» WORK TO BE COMPLETED
Starting at the top of the records, output every line through the one that contains "fill:none; stroke:var(--ink); stroke-width:2;", keeping each exactly as it appears.

» RECORDS SHOWN
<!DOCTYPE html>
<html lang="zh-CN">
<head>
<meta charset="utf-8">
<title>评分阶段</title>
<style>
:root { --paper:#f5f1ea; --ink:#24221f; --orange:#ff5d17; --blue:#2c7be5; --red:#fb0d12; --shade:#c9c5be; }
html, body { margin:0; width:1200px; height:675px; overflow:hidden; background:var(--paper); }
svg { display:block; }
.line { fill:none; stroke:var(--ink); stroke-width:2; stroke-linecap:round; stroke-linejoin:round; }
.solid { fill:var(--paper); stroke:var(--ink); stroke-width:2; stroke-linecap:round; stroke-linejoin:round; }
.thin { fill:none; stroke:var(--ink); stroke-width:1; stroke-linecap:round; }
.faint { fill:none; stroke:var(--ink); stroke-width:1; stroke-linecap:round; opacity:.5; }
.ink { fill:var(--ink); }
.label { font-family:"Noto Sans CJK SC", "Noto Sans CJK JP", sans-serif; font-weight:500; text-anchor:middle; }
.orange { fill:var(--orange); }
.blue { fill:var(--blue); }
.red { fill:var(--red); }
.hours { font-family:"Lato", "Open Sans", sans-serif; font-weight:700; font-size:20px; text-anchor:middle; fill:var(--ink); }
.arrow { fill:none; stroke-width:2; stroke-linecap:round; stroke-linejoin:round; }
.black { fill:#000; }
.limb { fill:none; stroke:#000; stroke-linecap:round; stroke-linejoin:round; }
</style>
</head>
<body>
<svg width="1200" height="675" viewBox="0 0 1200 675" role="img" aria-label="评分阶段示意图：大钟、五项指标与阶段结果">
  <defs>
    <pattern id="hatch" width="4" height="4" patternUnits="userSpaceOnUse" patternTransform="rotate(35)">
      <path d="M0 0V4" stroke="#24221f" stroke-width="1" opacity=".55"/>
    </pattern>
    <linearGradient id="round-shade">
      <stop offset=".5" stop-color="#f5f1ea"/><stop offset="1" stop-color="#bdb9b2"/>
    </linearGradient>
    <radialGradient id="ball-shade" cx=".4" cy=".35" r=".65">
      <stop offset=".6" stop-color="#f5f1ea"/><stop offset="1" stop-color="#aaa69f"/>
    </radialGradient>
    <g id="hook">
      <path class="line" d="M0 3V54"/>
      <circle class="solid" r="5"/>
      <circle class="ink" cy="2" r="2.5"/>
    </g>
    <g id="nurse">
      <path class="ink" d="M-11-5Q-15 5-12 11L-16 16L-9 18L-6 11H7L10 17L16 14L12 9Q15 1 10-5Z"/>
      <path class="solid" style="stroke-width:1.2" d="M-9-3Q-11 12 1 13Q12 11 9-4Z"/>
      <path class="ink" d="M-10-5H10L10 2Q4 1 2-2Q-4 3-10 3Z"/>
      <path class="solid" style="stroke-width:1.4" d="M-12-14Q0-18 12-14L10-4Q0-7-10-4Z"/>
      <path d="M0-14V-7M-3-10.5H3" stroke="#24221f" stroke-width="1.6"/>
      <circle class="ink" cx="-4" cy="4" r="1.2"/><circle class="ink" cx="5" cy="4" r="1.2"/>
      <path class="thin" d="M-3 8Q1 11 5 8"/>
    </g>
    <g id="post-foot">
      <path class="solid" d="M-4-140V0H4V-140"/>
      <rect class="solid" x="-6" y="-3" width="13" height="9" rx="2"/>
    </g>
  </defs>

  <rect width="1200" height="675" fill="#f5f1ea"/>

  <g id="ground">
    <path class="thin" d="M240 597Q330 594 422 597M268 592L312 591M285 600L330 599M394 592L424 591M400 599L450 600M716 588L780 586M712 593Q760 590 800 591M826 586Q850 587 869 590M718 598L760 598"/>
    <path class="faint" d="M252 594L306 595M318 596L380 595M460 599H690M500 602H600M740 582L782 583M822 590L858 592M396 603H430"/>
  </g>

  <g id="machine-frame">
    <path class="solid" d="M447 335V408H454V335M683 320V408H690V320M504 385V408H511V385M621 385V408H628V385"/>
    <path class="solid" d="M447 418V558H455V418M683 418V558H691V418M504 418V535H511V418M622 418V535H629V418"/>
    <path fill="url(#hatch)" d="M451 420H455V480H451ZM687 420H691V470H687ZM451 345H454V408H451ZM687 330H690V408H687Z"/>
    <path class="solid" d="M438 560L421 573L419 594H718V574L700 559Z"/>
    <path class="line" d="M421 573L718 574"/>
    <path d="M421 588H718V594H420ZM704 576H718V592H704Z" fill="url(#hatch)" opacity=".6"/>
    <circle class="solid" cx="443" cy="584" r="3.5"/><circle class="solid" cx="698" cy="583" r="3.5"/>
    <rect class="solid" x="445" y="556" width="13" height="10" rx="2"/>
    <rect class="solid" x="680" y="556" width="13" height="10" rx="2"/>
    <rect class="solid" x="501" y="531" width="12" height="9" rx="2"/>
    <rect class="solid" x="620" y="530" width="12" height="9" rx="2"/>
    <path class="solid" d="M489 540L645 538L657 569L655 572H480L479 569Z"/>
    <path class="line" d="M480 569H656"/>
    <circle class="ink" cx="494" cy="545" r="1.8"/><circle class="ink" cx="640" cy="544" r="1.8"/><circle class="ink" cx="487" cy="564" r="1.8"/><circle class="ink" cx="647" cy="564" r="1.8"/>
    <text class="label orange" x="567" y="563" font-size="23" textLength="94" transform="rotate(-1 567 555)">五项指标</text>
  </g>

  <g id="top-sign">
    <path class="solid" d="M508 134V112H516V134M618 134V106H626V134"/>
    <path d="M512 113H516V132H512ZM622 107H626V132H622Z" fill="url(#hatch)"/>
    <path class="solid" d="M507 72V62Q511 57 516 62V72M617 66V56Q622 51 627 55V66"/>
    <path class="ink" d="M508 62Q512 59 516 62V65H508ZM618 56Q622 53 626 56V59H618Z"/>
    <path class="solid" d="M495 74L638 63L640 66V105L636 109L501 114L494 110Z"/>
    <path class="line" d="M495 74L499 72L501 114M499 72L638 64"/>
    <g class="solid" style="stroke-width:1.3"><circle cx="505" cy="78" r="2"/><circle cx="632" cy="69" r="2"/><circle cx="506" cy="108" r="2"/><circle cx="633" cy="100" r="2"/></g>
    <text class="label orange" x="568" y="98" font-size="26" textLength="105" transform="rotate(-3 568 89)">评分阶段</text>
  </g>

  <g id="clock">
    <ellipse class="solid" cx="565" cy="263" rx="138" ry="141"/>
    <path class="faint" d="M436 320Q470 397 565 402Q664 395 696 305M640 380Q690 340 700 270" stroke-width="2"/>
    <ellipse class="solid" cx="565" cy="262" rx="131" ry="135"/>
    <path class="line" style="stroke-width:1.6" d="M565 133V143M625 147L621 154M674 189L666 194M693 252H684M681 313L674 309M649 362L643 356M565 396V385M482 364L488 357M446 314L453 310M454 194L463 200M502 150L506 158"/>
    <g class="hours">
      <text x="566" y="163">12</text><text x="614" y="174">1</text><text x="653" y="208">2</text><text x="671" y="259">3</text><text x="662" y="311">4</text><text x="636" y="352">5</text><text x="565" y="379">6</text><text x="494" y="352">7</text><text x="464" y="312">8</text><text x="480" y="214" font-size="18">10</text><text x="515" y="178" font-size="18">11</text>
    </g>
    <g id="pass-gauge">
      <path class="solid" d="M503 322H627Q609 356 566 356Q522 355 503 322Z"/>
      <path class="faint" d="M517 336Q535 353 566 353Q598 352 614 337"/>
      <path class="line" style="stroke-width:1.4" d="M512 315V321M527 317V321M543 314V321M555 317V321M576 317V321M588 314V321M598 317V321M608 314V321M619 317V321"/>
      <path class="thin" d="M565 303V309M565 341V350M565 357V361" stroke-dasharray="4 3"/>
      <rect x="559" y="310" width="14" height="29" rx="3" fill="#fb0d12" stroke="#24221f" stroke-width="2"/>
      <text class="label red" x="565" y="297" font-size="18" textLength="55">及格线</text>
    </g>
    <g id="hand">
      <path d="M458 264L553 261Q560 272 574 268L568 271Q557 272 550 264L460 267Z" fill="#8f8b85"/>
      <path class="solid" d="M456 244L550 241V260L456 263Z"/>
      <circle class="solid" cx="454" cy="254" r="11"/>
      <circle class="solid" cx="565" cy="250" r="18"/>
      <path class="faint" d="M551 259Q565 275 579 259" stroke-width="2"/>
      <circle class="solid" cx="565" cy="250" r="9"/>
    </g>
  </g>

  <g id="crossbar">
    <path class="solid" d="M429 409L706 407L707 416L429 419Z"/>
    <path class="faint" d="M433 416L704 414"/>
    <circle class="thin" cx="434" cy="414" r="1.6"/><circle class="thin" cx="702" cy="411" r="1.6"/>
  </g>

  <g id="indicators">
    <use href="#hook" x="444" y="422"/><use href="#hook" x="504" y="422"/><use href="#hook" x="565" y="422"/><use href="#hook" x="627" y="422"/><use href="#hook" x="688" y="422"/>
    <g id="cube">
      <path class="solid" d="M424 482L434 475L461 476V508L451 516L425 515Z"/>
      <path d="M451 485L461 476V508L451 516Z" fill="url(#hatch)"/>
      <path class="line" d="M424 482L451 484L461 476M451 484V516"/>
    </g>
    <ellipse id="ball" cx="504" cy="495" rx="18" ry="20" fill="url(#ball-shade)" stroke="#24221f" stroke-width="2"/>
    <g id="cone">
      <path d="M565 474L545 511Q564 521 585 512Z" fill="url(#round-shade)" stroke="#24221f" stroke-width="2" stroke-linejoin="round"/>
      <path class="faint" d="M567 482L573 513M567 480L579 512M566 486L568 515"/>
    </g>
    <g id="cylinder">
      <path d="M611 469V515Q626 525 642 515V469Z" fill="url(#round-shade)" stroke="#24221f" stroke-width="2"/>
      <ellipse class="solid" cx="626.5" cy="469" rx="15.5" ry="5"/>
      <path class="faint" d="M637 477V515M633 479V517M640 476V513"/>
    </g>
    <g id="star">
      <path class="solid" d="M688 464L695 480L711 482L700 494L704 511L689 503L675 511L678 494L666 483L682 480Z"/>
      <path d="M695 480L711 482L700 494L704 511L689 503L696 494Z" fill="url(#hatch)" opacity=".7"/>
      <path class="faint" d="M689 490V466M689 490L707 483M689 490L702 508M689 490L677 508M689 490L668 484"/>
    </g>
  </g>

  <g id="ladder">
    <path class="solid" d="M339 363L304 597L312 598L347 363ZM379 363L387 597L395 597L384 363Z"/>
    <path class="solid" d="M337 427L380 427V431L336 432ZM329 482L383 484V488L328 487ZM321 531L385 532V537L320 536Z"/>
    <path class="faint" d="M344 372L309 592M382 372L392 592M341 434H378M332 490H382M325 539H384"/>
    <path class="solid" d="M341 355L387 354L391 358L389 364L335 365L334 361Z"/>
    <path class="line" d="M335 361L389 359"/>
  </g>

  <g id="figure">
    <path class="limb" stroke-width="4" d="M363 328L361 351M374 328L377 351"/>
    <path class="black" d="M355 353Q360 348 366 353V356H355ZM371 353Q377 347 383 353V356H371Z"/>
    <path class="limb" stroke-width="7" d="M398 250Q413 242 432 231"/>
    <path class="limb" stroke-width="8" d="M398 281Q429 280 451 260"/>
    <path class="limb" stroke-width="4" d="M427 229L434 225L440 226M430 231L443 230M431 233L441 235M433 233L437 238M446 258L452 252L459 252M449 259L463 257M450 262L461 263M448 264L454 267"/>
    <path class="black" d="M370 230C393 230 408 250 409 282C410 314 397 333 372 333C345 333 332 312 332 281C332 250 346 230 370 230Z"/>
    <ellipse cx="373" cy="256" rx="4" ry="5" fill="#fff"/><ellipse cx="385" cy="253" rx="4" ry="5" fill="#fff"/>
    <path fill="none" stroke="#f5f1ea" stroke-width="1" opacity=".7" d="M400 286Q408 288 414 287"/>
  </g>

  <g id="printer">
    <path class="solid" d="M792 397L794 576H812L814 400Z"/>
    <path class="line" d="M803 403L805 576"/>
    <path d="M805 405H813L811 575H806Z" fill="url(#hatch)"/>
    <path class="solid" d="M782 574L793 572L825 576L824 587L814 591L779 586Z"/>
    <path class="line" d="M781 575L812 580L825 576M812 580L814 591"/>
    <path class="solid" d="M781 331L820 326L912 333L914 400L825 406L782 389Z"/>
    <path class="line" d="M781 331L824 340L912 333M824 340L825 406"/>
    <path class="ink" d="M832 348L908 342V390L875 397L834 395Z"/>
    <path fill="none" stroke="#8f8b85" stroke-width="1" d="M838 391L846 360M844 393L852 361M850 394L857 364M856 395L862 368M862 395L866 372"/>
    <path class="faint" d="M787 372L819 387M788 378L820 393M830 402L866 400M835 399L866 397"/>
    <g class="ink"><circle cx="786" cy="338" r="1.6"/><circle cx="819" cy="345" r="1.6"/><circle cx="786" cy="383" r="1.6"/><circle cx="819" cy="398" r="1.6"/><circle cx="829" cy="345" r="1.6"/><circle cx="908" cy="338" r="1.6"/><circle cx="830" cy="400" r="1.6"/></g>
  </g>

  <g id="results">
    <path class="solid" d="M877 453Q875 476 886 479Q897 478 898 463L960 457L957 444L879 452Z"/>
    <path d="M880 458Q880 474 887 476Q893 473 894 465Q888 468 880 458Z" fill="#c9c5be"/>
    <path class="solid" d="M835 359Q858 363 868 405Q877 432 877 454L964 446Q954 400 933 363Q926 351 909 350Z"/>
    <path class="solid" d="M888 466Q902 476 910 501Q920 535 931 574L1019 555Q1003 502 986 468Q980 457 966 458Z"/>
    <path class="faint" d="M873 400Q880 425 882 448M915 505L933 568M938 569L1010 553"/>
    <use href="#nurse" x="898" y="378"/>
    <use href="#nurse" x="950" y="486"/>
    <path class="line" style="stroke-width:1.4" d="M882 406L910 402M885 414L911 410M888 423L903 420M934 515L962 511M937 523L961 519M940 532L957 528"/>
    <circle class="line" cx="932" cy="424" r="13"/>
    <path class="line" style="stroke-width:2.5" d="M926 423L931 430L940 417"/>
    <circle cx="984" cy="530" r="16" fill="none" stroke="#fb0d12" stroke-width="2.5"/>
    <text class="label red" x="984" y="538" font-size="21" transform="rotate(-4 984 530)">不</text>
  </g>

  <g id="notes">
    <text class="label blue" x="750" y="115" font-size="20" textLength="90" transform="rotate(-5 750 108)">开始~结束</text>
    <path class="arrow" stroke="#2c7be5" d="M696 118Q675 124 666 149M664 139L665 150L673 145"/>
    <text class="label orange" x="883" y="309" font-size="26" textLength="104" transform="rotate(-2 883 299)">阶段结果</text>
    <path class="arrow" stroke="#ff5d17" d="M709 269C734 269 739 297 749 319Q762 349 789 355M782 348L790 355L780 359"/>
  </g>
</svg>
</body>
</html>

» SOLVED PROBLEM
<!DOCTYPE html>
<html lang="zh-CN">
<head>
<meta charset="utf-8">
<title>评分阶段</title>
<style>
:root { --paper:#f5f1ea; --ink:#24221f; --orange:#ff5d17; --blue:#2c7be5; --red:#fb0d12; --shade:#c9c5be; }
html, body { margin:0; width:1200px; height:675px; overflow:hidden; background:var(--paper); }
svg { display:block; }
.line { fill:none; stroke:var(--ink); stroke-width:2; stroke-linecap:round; stroke-linejoin:round; }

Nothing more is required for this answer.